Cadres' son makes fortune with soothsaying

PUBLISHED : Sunday, 01 August, 2010, 12:00am
UPDATED : Sunday, 01 August, 2010, 12:00am

Qi Xiang , a 31-year-old man born and raised in Beijing, has been a full-time fortune teller for four years. He said he enjoys the work and considers it a life-long career.

What led you to this fortune-telling profession?

I was a planner at a real estate company. Because of my special interest in I Ching, my colleagues, from the bosses to security guards, asked me to tell their fortunes. Later on I could no longer focus on my work, so I quit in 2006 and decided to make soothsaying my full-time job ... My income has more than doubled. It satisfies me both financially and spiritually.

Are there actually many young people doing this as a job like you?

No, I'm the youngest in this circle. Most of the people I know are over 40. I used to think that many young people would be interested in I Ching as I was, but years later, I found most of them don't study it. They just hear about it but never do any research about it.

What are the most asked questions from your clients?

Predictions about relationships are the most inquired topic, and then career and luck for wealth. Fung shui is a separate item. There are not so many clients for that because the charge is higher.

Did your family and friends have any objection or any doubt?

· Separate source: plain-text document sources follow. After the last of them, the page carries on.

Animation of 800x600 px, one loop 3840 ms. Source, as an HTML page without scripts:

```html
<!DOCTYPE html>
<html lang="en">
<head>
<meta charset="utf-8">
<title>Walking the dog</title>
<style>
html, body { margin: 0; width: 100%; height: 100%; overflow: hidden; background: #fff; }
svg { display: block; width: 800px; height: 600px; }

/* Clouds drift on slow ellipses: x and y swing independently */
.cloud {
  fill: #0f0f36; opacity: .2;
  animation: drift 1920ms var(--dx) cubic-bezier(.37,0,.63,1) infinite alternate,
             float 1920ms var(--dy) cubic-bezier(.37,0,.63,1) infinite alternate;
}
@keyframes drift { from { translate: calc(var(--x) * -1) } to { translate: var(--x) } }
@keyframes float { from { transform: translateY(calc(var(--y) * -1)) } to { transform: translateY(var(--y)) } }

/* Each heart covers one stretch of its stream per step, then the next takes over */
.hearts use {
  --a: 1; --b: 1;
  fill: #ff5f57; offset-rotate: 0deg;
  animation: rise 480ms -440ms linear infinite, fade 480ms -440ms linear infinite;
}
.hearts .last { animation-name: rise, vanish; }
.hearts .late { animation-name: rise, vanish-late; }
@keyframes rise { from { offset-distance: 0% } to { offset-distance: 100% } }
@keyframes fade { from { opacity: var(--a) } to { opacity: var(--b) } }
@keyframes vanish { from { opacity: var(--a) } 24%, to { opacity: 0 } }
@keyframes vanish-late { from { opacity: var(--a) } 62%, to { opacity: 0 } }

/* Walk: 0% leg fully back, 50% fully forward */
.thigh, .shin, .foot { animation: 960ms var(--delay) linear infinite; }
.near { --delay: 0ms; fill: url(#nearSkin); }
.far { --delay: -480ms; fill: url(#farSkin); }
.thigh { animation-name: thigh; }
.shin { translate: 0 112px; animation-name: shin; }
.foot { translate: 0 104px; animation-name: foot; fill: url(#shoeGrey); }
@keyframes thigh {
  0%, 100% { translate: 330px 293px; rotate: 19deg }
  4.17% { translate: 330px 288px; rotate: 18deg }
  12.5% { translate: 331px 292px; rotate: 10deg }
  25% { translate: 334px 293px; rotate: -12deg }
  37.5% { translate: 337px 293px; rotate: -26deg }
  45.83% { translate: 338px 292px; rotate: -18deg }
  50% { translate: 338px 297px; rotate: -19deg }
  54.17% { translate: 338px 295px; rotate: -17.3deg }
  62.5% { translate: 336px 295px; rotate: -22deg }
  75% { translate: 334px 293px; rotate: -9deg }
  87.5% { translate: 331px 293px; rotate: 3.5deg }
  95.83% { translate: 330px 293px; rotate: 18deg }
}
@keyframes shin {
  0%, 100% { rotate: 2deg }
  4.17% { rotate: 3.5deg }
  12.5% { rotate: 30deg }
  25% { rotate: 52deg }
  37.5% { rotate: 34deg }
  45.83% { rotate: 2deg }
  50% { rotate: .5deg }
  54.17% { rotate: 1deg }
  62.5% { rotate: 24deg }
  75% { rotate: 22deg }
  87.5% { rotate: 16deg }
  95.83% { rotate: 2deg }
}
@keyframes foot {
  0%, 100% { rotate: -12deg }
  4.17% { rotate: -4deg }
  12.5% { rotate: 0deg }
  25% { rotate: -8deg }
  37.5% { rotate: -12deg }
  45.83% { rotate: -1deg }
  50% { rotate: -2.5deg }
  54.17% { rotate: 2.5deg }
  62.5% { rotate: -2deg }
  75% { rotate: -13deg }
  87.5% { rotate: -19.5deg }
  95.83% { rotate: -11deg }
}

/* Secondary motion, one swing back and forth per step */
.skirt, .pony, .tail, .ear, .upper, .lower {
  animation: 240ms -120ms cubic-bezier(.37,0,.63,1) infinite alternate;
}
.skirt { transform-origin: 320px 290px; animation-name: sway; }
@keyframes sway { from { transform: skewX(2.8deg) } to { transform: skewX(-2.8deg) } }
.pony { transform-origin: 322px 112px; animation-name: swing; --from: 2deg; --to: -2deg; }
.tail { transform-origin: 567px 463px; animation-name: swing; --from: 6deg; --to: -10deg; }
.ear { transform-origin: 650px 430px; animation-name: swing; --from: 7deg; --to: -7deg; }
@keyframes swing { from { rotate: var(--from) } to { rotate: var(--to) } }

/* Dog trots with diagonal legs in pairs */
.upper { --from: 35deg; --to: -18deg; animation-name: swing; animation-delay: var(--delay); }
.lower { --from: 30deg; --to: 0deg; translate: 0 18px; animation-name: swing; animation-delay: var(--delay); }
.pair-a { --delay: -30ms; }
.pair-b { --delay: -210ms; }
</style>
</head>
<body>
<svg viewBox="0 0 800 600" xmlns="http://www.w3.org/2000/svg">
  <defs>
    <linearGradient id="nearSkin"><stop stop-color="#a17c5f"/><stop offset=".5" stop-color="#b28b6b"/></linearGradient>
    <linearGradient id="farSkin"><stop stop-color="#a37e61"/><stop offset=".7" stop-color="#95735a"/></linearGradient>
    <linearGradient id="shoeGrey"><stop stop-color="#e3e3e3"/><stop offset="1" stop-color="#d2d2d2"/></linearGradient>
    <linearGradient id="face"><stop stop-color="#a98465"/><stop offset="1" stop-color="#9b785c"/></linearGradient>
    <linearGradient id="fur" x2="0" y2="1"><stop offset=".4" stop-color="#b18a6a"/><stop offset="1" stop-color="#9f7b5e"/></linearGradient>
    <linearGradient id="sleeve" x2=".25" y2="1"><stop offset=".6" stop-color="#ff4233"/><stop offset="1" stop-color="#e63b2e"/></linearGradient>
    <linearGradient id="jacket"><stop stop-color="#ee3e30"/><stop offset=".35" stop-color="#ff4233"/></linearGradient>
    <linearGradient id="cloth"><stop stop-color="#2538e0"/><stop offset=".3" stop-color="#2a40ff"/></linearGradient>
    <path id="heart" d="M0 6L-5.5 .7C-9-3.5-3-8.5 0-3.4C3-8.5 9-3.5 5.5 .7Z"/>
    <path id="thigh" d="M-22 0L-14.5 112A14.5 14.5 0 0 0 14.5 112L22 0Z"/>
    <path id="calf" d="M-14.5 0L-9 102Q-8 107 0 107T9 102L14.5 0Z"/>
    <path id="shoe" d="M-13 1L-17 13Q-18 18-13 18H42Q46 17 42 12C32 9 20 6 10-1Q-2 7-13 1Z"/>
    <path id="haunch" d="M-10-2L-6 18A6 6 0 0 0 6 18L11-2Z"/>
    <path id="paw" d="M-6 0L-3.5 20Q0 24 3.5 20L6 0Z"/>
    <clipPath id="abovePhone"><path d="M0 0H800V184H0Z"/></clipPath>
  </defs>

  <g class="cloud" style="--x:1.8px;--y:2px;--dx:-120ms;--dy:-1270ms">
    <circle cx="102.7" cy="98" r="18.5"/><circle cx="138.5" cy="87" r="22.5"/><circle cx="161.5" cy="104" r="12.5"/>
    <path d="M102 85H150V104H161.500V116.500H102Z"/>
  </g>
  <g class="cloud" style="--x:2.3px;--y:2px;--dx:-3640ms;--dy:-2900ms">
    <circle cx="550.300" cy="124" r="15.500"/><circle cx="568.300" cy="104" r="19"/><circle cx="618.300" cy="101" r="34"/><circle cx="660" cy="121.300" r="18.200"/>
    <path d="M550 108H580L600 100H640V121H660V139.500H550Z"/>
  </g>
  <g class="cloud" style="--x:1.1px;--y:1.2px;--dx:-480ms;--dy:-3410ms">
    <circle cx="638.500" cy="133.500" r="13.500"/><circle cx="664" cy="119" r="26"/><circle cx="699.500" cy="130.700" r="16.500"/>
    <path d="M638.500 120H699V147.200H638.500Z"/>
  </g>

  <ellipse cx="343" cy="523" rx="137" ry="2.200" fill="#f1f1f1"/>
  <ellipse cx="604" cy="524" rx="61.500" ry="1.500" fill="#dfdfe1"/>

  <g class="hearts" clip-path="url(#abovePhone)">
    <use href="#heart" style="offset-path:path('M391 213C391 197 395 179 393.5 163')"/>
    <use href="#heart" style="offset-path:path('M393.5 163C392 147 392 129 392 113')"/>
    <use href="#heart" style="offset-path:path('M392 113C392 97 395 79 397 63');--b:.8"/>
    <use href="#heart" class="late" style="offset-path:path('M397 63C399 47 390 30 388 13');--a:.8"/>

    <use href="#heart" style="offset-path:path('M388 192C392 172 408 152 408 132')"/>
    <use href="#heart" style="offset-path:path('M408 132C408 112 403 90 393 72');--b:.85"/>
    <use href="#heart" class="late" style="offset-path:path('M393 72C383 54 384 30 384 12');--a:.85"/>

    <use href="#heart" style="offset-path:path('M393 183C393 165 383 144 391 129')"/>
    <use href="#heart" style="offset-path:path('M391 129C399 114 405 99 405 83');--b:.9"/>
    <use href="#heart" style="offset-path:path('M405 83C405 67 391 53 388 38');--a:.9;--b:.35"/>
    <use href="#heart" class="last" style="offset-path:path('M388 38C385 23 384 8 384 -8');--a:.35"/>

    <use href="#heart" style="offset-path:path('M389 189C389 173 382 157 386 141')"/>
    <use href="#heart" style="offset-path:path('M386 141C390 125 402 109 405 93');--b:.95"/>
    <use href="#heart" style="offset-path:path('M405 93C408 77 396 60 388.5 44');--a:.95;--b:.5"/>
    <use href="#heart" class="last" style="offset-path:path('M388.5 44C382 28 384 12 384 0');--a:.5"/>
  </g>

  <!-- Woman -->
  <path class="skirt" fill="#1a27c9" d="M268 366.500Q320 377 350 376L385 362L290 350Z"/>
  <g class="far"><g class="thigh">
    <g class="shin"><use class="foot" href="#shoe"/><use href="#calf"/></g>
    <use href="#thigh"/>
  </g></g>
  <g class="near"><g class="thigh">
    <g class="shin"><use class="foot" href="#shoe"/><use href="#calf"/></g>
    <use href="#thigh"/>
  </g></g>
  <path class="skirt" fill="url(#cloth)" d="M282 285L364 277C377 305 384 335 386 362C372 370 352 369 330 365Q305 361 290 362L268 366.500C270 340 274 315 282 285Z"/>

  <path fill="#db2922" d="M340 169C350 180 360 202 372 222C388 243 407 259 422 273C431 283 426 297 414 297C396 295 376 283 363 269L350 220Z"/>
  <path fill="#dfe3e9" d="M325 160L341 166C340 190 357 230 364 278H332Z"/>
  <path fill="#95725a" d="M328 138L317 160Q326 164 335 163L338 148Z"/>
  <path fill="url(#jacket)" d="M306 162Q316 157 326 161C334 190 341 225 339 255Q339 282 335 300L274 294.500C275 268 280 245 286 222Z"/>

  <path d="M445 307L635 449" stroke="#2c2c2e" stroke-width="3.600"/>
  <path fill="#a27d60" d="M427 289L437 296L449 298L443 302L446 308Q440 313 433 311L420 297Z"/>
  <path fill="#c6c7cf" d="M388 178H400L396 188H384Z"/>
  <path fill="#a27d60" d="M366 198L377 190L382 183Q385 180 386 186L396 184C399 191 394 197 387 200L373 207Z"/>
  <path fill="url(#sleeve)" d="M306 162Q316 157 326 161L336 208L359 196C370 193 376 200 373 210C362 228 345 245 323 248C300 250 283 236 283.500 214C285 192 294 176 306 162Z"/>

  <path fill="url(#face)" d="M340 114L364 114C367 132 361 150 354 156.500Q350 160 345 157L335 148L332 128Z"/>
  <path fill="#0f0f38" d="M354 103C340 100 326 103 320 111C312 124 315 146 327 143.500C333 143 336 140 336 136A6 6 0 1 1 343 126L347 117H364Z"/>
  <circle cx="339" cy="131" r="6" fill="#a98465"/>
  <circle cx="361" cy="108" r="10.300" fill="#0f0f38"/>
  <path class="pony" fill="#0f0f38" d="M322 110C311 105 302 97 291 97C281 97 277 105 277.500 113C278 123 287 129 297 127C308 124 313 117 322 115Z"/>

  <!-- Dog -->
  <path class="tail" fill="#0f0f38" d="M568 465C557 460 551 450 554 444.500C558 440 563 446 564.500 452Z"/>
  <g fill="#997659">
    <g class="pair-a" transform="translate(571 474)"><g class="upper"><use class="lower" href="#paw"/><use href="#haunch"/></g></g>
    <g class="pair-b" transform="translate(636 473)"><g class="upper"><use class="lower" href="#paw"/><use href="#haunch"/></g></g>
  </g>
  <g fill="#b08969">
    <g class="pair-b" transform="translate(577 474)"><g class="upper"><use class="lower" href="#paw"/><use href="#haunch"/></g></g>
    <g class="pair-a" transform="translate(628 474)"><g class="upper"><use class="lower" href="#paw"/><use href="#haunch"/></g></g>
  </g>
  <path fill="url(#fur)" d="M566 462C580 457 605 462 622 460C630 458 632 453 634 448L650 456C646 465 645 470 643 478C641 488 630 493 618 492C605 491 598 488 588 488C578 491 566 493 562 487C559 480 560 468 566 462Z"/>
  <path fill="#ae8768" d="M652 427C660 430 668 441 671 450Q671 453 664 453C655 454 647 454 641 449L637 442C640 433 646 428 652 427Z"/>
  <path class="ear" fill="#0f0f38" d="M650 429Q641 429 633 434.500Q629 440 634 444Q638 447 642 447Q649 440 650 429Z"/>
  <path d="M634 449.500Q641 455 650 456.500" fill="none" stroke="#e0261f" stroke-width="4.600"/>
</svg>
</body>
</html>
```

My mother was in the army and used to study science; my father worked in court. They are both Communist Party members. Neither of them is interested in bagua (the eight symbols in Taoist cosmology) or fung shui. Nobody supported my decision at first, mainly because of doubts whether I could make ends meet by doing this. But later their attitude changed as my income grew. Though money is not why I chose [this profession] in the first place, it not only provides me a better material life but also social networking. Because of my knowledge in I Ching, I'm usually the centre of discussion when I am hanging out with friends. Some people may feel strange when they learn about my work, but they don't shy away.

Is there an association?

There are small groups but no authoritative associations. I don't participate much in such discussions because I think you find truth from practice.

How do you attract clients? Is there government interference?

Most people come to me because of recommendations from their friends. There's no registration with the government, but massive publicity is certainly unacceptable. I have kept a low profile since the very beginning as I wanted to make it my career. I want the clients to focus on my knowledge instead of any other personal information of me, because I don't want to contradict any system. About half of my clients are located in other provinces, and we communicate via telephone or online chatting devices.